Dataset entries:
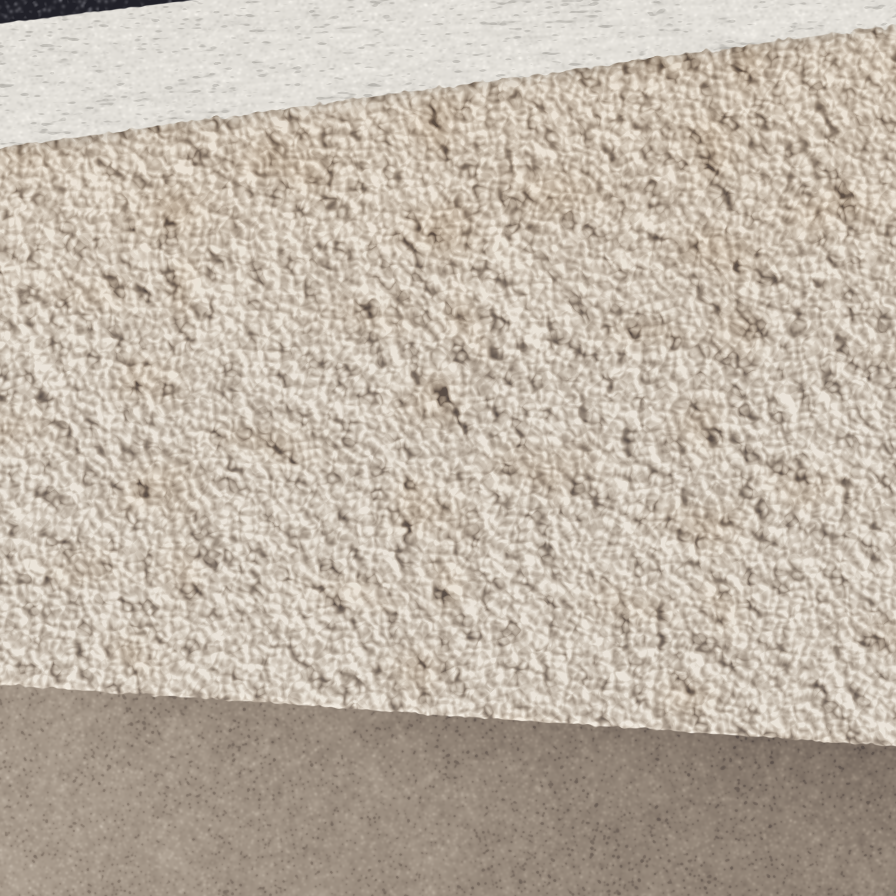
Reproduce this texture procedurally as a WebGL 1 fragment shader.

```glsl
precision highp float;
// Sunlit pebbled stucco band between a pale brushed ledge and a shaded smooth wall.
uniform vec2 u_resolution;

#define GRAIN_SCALE 112.0
#define LUMP_SCALE 52.0
#define GRAIN_RELIEF 0.40
#define LUMP_RELIEF 0.17
#define GRIT 0.13
#define PATCH_DEPTH 0.15
#define STUCCO_TONE 0.81
#define WALL_TONE 0.54
#define LIGHT_DIR vec2(0.80, 0.60)
#define LEDGE_COLOR vec3(0.885, 0.873, 0.848)
#define ASPHALT_COLOR vec3(0.13, 0.13, 0.16)

vec3 hash3(vec2 p) {
  vec3 q = fract(vec3(p.xyx) * vec3(0.1031, 0.1030, 0.0973));
  q += dot(q, q.yxz + 33.33);
  return fract((q.xxy + q.yzz) * q.zyx);
}

// x: distance to the nearest cell point, y: smooth sum of signed cell splats
vec2 cellular(vec2 p) {
  vec2 cell = floor(p);
  vec2 f = p - cell;
  float nearest = 2.0;
  float splats = 0.0;
  for (int j = -1; j <= 1; j++) {
    for (int i = -1; i <= 1; i++) {
      vec2 o = vec2(float(i), float(j));
      vec3 h = hash3(cell + o + 57.0);
      vec2 d = o + h.xy - f;
      float d2 = dot(d, d);
      nearest = min(nearest, d2);
      splats += (h.z * 2.0 - 1.0) * exp(-5.0 * d2);
    }
  }
  return vec2(sqrt(nearest), splats);
}

// Soft blob that wraps around a unit tile
float tileBlob(vec2 tile, vec2 center, vec2 radius) {
  vec2 d = (fract(tile - center + 0.5) - 0.5) / radius;
  return exp(-dot(d, d));
}

// Tone ramp from dark umber through tan to cream
vec3 stoneRamp(float t) {
  t = clamp(t, 0.0, 1.0);
  vec3 c = mix(vec3(0.35, 0.31, 0.29), vec3(0.92, 0.895, 0.855), t);
  return c - vec3(0.0, 0.02, 0.045) * 4.0 * t * (1.0 - t);
}

vec3 stucco(vec2 p) {
  // Crumple the lattice so that pebbles vary in size and never line up
  vec2 w = p + 0.003 * sin(p.yx * 37.0 + vec2(0.0, 1.7));
  w += 0.0035 * vec2(cellular(p * 80.0).y, cellular(p * 80.0 + 31.0).y);
  vec2 g = w * GRAIN_SCALE;
  vec2 l = w * LUMP_SCALE;
  vec2 grainLit = cellular(g - LIGHT_DIR * 0.32);
  vec2 grainDark = cellular(g + LIGHT_DIR * 0.32);
  float lump = cellular(l - LIGHT_DIR * 0.32).y - cellular(l + LIGHT_DIR * 0.32).y;
  float slope = grainDark.x - grainLit.x;
  float grit = cellular(p * 205.0 + 13.0).y;

  // Stained hollows repeat on a slightly skewed tile
  vec2 d = p - vec2(0.495, 0.74);
  vec2 tile = vec2(3.27 * d.x - 0.139 * d.y, -3.26 * d.y - 0.235 * d.x);
  float drift = cellular(p * 17.0).y;
  tile += 0.06 * vec2(drift, cellular(p * 23.0 + 9.0).y);
  float stain = tileBlob(tile, vec2(0.0, 0.0), vec2(0.14, 0.09))
    + 0.8 * tileBlob(tile, vec2(0.40, -0.18), vec2(0.18, 0.08))
    + 0.9 * tileBlob(tile, vec2(-0.04, 0.62), vec2(0.10, 0.09))
    + 0.6 * tileBlob(tile, vec2(-0.26, 0.32), vec2(0.17, 0.06))
    + 0.8 * tileBlob(tile, vec2(0.08, 0.29), vec2(0.07, 0.11));

  float pit = smoothstep(0.1, 0.6, -lump) * smoothstep(0.25, 0.7, grainLit.x);
  float tone = STUCCO_TONE + GRAIN_RELIEF * slope + LUMP_RELIEF * lump + GRIT * grit;
  tone -= PATCH_DEPTH * stain * (0.75 - 0.6 * lump) + (0.24 + 0.12 * stain) * pit;
  tone += 0.04 * drift + 0.07 * grainLit.y - 0.05 * p.x * p.y;
  vec3 warm = vec3(0.006, -0.005, -0.018) * (stain + smoothstep(0.5, 0.95, p.y));
  return stoneRamp(tone) + warm;
}

vec3 ledge(vec2 p) {
  vec2 q = vec2(p.x, p.y - 0.04 * p.x);
  float streak = cellular(q * vec2(30.0, 210.0)).y;
  float dash = cellular(q * vec2(95.0, 270.0) + 7.0).y;
  float speck = cellular(q * vec2(210.0, 250.0)).y;
  float pits = smoothstep(0.3, 0.9, dash - 0.5 * streak + 0.3 * speck);
  return LEDGE_COLOR + 0.025 * streak + 0.045 * speck - 0.12 * pits;
}

vec3 wall(vec2 p, float below) {
  float fine = cellular(p * 230.0).y;
  float medium = cellular(p * 125.0 + 21.0).y;
  float mottle = cellular(p * 42.0).y + cellular(p * 13.0 + 4.0).y;
  float tone = WALL_TONE - 0.18 * p.x + 0.04 * mottle + 0.10 * fine + 0.06 * medium;
  tone -= (0.06 + 0.12 * p.x) * exp(-below / 0.05);
  tone -= 0.10 * smoothstep(0.35, 0.95, -fine - 0.3 * mottle);
  return stoneRamp(tone);
}

void main() {
  vec2 p = gl_FragCoord.xy / u_resolution;
  float aa = 1.0 / u_resolution.y;
  float rough = cellular(p * 120.0).y;

  // Signed heights above the three slanted borders
  float aboveWall = p.y - (0.236 - 0.069 * p.x) + 0.002 * rough;
  float aboveStucco = p.y - (0.835 + 0.137 * p.x) + 0.003 * rough;
  float aboveLedge = p.y - (0.974 + 0.121 * p.x) + 0.001 * rough;

  vec3 color = stucco(p);
  color += 0.05 * exp(-abs(aboveWall) / 0.005);
  color *= 1.0 - 0.12 * exp(-abs(aboveStucco) / 0.007);
  color = mix(wall(p, max(-aboveWall, 0.0)), color, smoothstep(-aa, aa, aboveWall));
  color = mix(color, ledge(p), smoothstep(-aa, aa, aboveStucco));
  vec3 asphalt = ASPHALT_COLOR + 0.2 * max(cellular(p * 190.0).y, 0.0);
  color = mix(color, asphalt, smoothstep(-aa, aa, aboveLedge));
  gl_FragColor = vec4(clamp(color, 0.0, 1.0), 1.0);
}
```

= Exercise directions =
Please write out all of the data verbatim, with no pictures in the copy.

= Worked solution =
Reproduce this texture procedurally as a WebGL 1 fragment shader.

```glsl
precision highp float;
// Sunlit pebbled stucco band between a pale brushed ledge and a shaded smooth wall.
uniform vec2 u_resolution;

#define GRAIN_SCALE 112.0
#define LUMP_SCALE 52.0
#define GRAIN_RELIEF 0.40
#define LUMP_RELIEF 0.17
#define GRIT 0.13
#define PATCH_DEPTH 0.15
#define STUCCO_TONE 0.81
#define WALL_TONE 0.54
#define LIGHT_DIR vec2(0.80, 0.60)
#define LEDGE_COLOR vec3(0.885, 0.873, 0.848)
#define ASPHALT_COLOR vec3(0.13, 0.13, 0.16)

vec3 hash3(vec2 p) {
  vec3 q = fract(vec3(p.xyx) * vec3(0.1031, 0.1030, 0.0973));
  q += dot(q, q.yxz + 33.33);
  return fract((q.xxy + q.yzz) * q.zyx);
}

// x: distance to the nearest cell point, y: smooth sum of signed cell splats
vec2 cellular(vec2 p) {
  vec2 cell = floor(p);
  vec2 f = p - cell;
  float nearest = 2.0;
  float splats = 0.0;
  for (int j = -1; j <= 1; j++) {
    for (int i = -1; i <= 1; i++) {
      vec2 o = vec2(float(i), float(j));
      vec3 h = hash3(cell + o + 57.0);
      vec2 d = o + h.xy - f;
      float d2 = dot(d, d);
      nearest = min(nearest, d2);
      splats += (h.z * 2.0 - 1.0) * exp(-5.0 * d2);
    }
  }
  return vec2(sqrt(nearest), splats);
}

// Soft blob that wraps around a unit tile
float tileBlob(vec2 tile, vec2 center, vec2 radius) {
  vec2 d = (fract(tile - center + 0.5) - 0.5) / radius;
  return exp(-dot(d, d));
}

// Tone ramp from dark umber through tan to cream
vec3 stoneRamp(float t) {
  t = clamp(t, 0.0, 1.0);
  vec3 c = mix(vec3(0.35, 0.31, 0.29), vec3(0.92, 0.895, 0.855), t);
  return c - vec3(0.0, 0.02, 0.045) * 4.0 * t * (1.0 - t);
}

vec3 stucco(vec2 p) {
  // Crumple the lattice so that pebbles vary in size and never line up
  vec2 w = p + 0.003 * sin(p.yx * 37.0 + vec2(0.0, 1.7));
  w += 0.0035 * vec2(cellular(p * 80.0).y, cellular(p * 80.0 + 31.0).y);
  vec2 g = w * GRAIN_SCALE;
  vec2 l = w * LUMP_SCALE;
  vec2 grainLit = cellular(g - LIGHT_DIR * 0.32);
  vec2 grainDark = cellular(g + LIGHT_DIR * 0.32);
  float lump = cellular(l - LIGHT_DIR * 0.32).y - cellular(l + LIGHT_DIR * 0.32).y;
  float slope = grainDark.x - grainLit.x;
  float grit = cellular(p * 205.0 + 13.0).y;

  // Stained hollows repeat on a slightly skewed tile
  vec2 d = p - vec2(0.495, 0.74);
  vec2 tile = vec2(3.27 * d.x - 0.139 * d.y, -3.26 * d.y - 0.235 * d.x);
  float drift = cellular(p * 17.0).y;
  tile += 0.06 * vec2(drift, cellular(p * 23.0 + 9.0).y);
  float stain = tileBlob(tile, vec2(0.0, 0.0), vec2(0.14, 0.09))
    + 0.8 * tileBlob(tile, vec2(0.40, -0.18), vec2(0.18, 0.08))
    + 0.9 * tileBlob(tile, vec2(-0.04, 0.62), vec2(0.10, 0.09))
    + 0.6 * tileBlob(tile, vec2(-0.26, 0.32), vec2(0.17, 0.06))
    + 0.8 * tileBlob(tile, vec2(0.08, 0.29), vec2(0.07, 0.11));

  float pit = smoothstep(0.1, 0.6, -lump) * smoothstep(0.25, 0.7, grainLit.x);
  float tone = STUCCO_TONE + GRAIN_RELIEF * slope + LUMP_RELIEF * lump + GRIT * grit;
  tone -= PATCH_DEPTH * stain * (0.75 - 0.6 * lump) + (0.24 + 0.12 * stain) * pit;
  tone += 0.04 * drift + 0.07 * grainLit.y - 0.05 * p.x * p.y;
  vec3 warm = vec3(0.006, -0.005, -0.018) * (stain + smoothstep(0.5, 0.95, p.y));
  return stoneRamp(tone) + warm;
}

vec3 ledge(vec2 p) {
  vec2 q = vec2(p.x, p.y - 0.04 * p.x);
  float streak = cellular(q * vec2(30.0, 210.0)).y;
  float dash = cellular(q * vec2(95.0, 270.0) + 7.0).y;
  float speck = cellular(q * vec2(210.0, 250.0)).y;
  float pits = smoothstep(0.3, 0.9, dash - 0.5 * streak + 0.3 * speck);
  return LEDGE_COLOR + 0.025 * streak + 0.045 * speck - 0.12 * pits;
}

vec3 wall(vec2 p, float below) {
  float fine = cellular(p * 230.0).y;
  float medium = cellular(p * 125.0 + 21.0).y;
  float mottle = cellular(p * 42.0).y + cellular(p * 13.0 + 4.0).y;
  float tone = WALL_TONE - 0.18 * p.x + 0.04 * mottle + 0.10 * fine + 0.06 * medium;
  tone -= (0.06 + 0.12 * p.x) * exp(-below / 0.05);
  tone -= 0.10 * smoothstep(0.35, 0.95, -fine - 0.3 * mottle);
  return stoneRamp(tone);
}

void main() {
  vec2 p = gl_FragCoord.xy / u_resolution;
  float aa = 1.0 / u_resolution.y;
  float rough = cellular(p * 120.0).y;

  // Signed heights above the three slanted borders
  float aboveWall = p.y - (0.236 - 0.069 * p.x) + 0.002 * rough;
  float aboveStucco = p.y - (0.835 + 0.137 * p.x) + 0.003 * rough;
  float aboveLedge = p.y - (0.974 + 0.121 * p.x) + 0.001 * rough;

  vec3 color = stucco(p);
  color += 0.05 * exp(-abs(aboveWall) / 0.005);
  color *= 1.0 - 0.12 * exp(-abs(aboveStucco) / 0.007);
  color = mix(wall(p, max(-aboveWall, 0.0)), color, smoothstep(-aa, aa, aboveWall));
  color = mix(color, ledge(p), smoothstep(-aa, aa, aboveStucco));
  vec3 asphalt = ASPHALT_COLOR + 0.2 * max(cellular(p * 190.0).y, 0.0);
  color = mix(color, asphalt, smoothstep(-aa, aa, aboveLedge));
  gl_FragColor = vec4(clamp(color, 0.0, 1.0), 1.0);
}
```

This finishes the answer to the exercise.